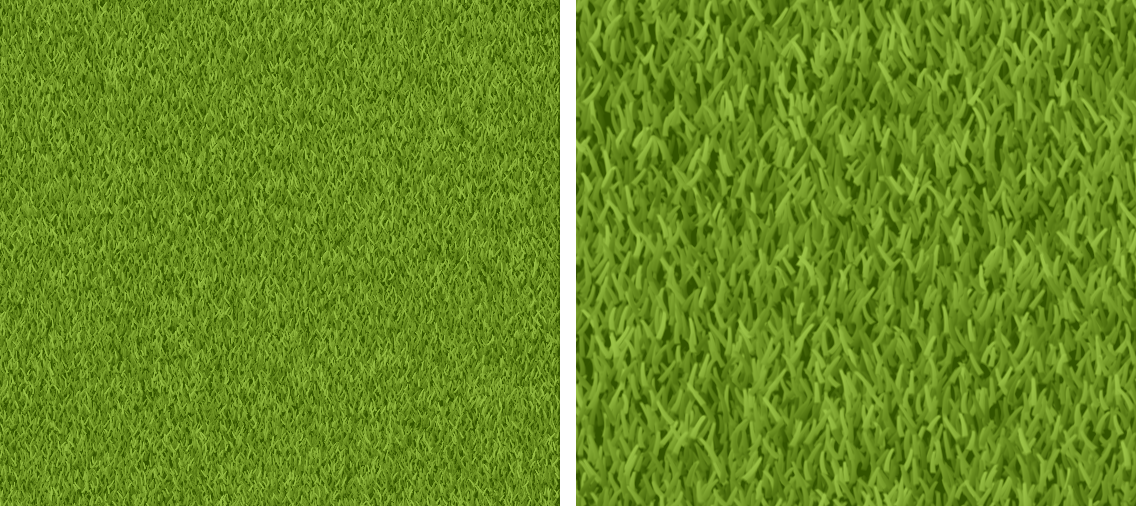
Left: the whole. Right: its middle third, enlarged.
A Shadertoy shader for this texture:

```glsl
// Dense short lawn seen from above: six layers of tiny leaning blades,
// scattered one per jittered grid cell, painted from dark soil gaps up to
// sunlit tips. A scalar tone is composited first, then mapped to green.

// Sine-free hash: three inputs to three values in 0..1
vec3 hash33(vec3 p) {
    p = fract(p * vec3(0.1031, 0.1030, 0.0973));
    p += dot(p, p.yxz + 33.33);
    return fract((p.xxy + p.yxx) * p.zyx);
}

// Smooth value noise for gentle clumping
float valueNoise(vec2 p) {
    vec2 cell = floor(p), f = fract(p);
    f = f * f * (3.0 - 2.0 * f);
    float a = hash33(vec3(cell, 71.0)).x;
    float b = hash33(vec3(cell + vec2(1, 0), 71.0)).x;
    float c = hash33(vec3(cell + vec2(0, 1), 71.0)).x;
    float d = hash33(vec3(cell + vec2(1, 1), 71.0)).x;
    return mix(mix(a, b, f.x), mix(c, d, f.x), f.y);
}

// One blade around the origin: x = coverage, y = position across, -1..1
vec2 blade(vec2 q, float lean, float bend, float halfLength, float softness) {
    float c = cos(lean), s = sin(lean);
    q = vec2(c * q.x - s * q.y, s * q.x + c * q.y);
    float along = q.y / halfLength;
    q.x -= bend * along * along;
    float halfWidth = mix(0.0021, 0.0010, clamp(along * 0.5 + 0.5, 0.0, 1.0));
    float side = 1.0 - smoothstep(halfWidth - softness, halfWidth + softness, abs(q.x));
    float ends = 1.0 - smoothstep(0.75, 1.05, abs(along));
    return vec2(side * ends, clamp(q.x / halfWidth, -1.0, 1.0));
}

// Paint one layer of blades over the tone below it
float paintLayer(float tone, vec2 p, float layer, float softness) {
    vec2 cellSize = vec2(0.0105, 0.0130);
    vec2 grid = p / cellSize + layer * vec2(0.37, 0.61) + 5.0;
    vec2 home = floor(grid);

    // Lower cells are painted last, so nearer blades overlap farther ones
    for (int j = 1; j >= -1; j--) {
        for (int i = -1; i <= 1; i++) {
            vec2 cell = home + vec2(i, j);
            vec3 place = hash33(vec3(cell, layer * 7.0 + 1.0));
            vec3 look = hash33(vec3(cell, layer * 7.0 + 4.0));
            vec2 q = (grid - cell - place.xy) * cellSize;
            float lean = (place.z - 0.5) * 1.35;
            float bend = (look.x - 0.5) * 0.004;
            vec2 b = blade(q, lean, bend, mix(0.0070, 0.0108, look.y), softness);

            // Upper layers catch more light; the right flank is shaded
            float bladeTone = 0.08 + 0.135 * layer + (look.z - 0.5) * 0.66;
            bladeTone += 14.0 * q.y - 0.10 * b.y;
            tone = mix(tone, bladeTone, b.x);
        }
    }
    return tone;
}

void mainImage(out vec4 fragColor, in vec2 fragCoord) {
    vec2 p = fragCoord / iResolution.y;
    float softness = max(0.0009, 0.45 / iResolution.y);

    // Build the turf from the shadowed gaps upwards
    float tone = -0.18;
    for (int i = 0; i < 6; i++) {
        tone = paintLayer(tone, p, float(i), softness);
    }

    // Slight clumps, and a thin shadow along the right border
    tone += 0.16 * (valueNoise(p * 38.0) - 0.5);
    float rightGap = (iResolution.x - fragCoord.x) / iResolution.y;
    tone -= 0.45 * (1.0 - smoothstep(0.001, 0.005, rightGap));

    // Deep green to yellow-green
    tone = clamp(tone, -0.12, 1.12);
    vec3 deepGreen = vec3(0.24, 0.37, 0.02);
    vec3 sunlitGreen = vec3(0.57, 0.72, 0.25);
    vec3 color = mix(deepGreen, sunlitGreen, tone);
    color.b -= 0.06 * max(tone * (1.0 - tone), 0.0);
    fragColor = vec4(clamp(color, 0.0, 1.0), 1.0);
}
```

----------------

▶ Work to be completed:
Please go through each line of the data and count those that contain the string "painted"; give that number alone.

▶ Expected answer:
2